Ta attributes people’s beliefs (or lack of belief) in the Chinese zodiac less to their age group, ethnicity or immigrant generation and more to their upbringing and the community they keep.
“The Handbook of Chinese Horoscopes” is a family affair for Lau. Her late mother, Theodora, wrote the first edition in 1979 because she was giving informal consultations in Hong Kong and realized all of the English-language books on the subject were written by Westerners. The illustrations are by Laura Lau’s father, Kenneth Lau.
“My mom’s perspective was, ‘Hey, if you’re having a problem, if you’re not getting along with your neighbor or a co-worker, you should really do some introspection and research on your side,’” she said.
Her mother saw horoscopes as an entry point to making thoughtful decisions. It was about learning how to get along with people who are different from you.
“She’d say, ‘You have to be flexible. Some of these signs, you have to give them compliments. Other signs, you can’t just pop a question at the last minute. You have to work up to it,’” said Lau.

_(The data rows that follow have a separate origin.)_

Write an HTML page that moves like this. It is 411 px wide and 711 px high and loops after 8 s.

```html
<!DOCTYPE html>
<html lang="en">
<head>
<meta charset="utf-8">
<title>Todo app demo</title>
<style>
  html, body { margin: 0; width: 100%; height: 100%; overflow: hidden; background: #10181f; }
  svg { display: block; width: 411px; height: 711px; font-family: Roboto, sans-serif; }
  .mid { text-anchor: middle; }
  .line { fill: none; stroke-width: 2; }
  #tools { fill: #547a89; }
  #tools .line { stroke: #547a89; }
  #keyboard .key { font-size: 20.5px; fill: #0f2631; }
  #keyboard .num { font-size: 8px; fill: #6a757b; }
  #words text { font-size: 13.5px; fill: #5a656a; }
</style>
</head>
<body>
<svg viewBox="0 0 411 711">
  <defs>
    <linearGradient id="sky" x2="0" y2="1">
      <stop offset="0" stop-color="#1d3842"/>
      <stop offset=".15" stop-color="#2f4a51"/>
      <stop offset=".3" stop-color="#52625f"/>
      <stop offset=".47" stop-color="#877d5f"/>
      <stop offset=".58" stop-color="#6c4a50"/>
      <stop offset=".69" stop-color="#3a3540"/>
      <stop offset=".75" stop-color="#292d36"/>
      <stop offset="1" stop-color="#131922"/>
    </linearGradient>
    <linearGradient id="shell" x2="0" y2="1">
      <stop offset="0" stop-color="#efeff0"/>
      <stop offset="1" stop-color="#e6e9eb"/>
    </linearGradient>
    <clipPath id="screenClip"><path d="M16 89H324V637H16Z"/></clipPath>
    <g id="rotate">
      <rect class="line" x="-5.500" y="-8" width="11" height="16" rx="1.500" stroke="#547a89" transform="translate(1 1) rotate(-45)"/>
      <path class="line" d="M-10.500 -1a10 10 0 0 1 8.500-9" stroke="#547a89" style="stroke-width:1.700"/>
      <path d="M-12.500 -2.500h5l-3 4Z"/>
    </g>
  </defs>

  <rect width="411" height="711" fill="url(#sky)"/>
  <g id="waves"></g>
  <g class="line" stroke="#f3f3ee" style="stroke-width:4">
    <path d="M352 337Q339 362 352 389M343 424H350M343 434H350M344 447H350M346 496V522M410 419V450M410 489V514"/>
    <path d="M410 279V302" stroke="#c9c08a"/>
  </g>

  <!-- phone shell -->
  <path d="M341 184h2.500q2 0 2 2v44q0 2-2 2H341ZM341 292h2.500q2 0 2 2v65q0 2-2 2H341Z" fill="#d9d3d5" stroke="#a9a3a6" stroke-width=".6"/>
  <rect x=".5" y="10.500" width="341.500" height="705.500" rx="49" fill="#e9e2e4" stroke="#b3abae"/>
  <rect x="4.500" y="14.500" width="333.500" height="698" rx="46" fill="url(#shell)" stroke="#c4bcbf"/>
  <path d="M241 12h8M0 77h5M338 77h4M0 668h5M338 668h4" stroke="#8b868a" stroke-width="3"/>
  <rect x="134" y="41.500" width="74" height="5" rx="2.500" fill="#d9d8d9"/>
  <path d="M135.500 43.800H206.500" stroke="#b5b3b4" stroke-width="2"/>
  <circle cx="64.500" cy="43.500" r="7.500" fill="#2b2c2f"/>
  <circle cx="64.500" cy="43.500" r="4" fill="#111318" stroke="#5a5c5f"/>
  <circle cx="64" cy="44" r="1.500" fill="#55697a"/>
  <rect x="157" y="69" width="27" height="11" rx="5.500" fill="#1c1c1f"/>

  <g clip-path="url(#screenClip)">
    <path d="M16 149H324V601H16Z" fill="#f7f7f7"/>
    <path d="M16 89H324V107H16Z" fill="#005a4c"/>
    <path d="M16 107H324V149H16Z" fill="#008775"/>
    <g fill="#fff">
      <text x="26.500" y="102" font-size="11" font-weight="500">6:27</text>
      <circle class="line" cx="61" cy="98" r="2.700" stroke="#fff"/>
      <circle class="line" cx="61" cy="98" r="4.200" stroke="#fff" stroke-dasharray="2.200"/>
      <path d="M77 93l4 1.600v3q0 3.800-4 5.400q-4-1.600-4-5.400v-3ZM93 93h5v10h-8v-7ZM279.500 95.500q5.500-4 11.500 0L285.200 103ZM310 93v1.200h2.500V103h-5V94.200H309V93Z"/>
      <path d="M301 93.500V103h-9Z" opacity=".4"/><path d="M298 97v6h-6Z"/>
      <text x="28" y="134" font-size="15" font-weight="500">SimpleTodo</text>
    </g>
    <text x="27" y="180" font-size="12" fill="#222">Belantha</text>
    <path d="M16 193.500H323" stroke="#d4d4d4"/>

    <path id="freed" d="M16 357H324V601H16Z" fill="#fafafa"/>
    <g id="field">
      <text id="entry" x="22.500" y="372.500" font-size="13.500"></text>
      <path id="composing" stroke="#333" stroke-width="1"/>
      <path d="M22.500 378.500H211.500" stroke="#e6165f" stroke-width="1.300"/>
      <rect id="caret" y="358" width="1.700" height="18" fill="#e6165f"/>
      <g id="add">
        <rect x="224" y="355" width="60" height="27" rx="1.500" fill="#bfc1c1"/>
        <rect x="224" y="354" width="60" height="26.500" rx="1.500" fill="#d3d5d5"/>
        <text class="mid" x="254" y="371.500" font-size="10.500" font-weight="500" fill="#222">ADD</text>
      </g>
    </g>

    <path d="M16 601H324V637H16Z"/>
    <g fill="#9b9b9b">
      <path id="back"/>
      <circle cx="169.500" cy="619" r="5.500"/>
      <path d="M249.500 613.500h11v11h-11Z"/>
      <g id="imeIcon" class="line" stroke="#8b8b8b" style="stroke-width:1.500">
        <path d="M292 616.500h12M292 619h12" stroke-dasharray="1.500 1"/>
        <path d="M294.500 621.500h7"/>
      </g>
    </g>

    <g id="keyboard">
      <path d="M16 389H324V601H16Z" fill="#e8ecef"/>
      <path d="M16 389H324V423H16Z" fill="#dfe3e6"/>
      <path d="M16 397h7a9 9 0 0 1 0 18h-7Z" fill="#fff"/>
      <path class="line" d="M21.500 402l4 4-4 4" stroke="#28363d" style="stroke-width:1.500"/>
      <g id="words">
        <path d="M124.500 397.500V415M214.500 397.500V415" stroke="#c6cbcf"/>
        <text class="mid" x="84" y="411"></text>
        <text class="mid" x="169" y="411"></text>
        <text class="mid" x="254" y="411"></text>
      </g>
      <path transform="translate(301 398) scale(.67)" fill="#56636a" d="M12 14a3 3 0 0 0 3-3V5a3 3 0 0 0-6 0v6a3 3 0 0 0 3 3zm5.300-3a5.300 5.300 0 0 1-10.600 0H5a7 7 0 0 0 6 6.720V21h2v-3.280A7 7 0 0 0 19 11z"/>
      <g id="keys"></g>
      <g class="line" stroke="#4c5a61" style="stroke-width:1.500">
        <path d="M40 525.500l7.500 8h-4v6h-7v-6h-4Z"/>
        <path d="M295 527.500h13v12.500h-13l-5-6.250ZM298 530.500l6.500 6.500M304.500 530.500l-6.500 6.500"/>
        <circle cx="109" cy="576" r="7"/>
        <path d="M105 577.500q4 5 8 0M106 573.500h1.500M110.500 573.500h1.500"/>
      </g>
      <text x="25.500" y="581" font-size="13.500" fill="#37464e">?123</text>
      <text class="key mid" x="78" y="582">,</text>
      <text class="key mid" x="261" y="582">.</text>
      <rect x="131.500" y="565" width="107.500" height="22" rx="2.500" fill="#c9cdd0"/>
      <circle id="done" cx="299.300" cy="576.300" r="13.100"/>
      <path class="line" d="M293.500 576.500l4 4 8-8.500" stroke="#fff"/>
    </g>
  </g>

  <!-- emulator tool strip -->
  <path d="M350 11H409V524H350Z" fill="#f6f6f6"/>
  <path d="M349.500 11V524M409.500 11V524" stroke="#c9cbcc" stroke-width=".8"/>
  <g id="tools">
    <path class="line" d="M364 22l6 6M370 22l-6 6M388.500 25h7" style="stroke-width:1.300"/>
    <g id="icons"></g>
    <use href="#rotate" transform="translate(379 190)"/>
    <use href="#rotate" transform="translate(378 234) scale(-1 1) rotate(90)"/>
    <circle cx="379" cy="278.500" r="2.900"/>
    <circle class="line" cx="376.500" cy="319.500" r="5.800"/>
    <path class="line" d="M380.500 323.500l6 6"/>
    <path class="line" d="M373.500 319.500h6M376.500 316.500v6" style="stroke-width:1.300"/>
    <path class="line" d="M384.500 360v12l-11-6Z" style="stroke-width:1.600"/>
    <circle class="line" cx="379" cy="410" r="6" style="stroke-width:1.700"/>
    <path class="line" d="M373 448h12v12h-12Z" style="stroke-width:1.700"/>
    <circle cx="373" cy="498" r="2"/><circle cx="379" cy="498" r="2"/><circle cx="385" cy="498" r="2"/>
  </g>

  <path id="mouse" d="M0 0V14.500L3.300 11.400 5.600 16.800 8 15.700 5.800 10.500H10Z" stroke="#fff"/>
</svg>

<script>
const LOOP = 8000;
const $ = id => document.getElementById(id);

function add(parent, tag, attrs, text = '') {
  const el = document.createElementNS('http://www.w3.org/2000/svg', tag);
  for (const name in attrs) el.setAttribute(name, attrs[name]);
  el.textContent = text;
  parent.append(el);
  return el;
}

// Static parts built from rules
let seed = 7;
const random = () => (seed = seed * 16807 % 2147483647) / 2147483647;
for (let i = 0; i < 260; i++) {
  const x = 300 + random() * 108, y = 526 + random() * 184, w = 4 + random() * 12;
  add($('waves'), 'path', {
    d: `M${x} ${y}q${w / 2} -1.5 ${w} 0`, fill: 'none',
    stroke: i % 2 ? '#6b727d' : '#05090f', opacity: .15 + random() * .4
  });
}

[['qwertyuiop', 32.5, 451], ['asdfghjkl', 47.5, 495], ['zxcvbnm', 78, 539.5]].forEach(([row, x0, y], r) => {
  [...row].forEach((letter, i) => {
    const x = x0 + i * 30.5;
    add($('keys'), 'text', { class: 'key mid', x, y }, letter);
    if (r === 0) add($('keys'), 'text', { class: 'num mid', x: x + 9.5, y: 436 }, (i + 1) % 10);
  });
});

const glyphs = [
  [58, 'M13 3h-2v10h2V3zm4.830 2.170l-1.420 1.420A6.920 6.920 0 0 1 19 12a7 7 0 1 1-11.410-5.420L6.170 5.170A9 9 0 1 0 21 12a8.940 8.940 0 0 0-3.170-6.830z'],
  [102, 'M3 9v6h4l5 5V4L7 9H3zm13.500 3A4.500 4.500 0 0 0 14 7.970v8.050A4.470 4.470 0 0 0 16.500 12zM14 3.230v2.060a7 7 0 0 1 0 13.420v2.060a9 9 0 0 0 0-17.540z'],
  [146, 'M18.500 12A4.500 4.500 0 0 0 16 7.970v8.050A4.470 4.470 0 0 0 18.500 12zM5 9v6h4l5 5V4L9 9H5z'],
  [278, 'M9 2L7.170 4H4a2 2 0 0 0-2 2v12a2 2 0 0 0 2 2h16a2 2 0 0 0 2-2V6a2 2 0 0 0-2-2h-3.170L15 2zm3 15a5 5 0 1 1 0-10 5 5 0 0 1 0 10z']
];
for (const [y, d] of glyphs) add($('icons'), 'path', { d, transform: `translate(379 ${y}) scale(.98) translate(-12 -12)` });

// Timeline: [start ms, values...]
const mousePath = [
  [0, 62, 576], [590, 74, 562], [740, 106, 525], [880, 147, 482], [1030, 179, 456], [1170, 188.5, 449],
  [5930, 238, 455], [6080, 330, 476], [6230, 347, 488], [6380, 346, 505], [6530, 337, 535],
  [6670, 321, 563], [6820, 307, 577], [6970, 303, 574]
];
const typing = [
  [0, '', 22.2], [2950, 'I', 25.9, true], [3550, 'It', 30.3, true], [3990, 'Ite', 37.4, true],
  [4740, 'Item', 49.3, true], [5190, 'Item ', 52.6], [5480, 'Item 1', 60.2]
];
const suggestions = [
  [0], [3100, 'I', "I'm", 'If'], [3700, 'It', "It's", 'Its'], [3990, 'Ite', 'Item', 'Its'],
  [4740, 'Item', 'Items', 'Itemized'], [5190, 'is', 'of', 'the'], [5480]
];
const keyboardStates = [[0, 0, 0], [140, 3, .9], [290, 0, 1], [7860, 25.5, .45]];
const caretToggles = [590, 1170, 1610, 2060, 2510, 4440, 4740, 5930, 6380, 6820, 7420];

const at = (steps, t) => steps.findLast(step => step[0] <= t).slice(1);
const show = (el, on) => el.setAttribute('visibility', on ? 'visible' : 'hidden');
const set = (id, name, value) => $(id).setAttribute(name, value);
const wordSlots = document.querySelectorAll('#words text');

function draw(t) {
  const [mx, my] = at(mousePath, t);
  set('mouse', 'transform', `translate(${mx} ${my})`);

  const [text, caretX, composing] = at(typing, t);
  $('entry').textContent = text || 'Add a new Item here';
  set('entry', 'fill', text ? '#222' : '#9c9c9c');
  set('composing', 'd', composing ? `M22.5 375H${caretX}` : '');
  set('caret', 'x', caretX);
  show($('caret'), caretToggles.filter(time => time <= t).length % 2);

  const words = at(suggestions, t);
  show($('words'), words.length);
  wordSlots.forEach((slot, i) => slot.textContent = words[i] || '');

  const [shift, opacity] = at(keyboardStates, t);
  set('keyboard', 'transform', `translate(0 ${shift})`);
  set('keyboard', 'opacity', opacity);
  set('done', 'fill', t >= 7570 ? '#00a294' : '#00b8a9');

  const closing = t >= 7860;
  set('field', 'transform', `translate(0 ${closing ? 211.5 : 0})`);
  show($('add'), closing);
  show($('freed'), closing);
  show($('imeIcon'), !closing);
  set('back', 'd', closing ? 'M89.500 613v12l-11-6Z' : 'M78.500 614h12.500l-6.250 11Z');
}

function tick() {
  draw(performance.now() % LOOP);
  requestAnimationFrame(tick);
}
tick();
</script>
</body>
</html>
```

A sampling of people born in Tiger years
Lou Diamond Phillips
Queen Elizabeth II
Ta said that a lot of these superstitions are derived from philosophies of Buddhism and Taoism, mixed together with feng shui, folklore and mythology. Even if you go from northern China to southern China, there are stark differences between what is considered lucky and unlucky, she said. And especially in the U.S., where Lunar New Year is celebrated across Chinese, Taiwanese, Korean, Vietnamese, Singaporean, Japanese and other diasporas, traditions get blended together.
Stephen Cronin, a tiger, was raised in an Irish Catholic family. He began observing the Lunar New Year after he married his wife, who is Chinese and Korean. She makes a habit of serving longevity noodles each year.
“I now have access to more traditions important to so many people around the globe,” said Cronin, an electrical engineering and physics professor at USC.
Their son, Alistair Cronin, 11, is also a tiger, but he wishes he “got the sign that’s the fishes” — folding in Pisces from the Western zodiac — rather than the year of the jungle cat. That’s due to his love of fishing, a sport that’s taken him to Catalina Island, Hawaii and Mexico. He’s caught mahimahi, mackerel and tilapia.
He knows that tigers “are strong and brave, and I have very strong opinions, like I don’t support commercial fishing because pieces go to waste.”
“But I’m not so brave,” said the sixth-grader at South Pasadena Middle School.
When Alex Wong was 11, his parents took him to a temple and bought him a pig pendant he wore around his neck for the entire Year of the Tiger — to help him avoid “frivolous accidents,” his dad said.
By the time Wong was 23, during his next Year of the Tiger, he didn’t believe in Fan Tai Sui anymore. But he acknowledged that 2010 was the year that he ruptured his Achilles tendon on national television, prematurely ending his much-hyped run on “So You Think You Can Dance.”
“It definitely sucked at the time, but I think it left a mark for people to remember me,” he said. “It gave me a good American underdog story, and it helped put me in places I wouldn’t have been. I wouldn’t have had my Broadway debut if I hadn’t snapped my Achilles.”
Looking back, he said he wouldn’t change anything.
“So then is it bad luck? Or is it good luck?”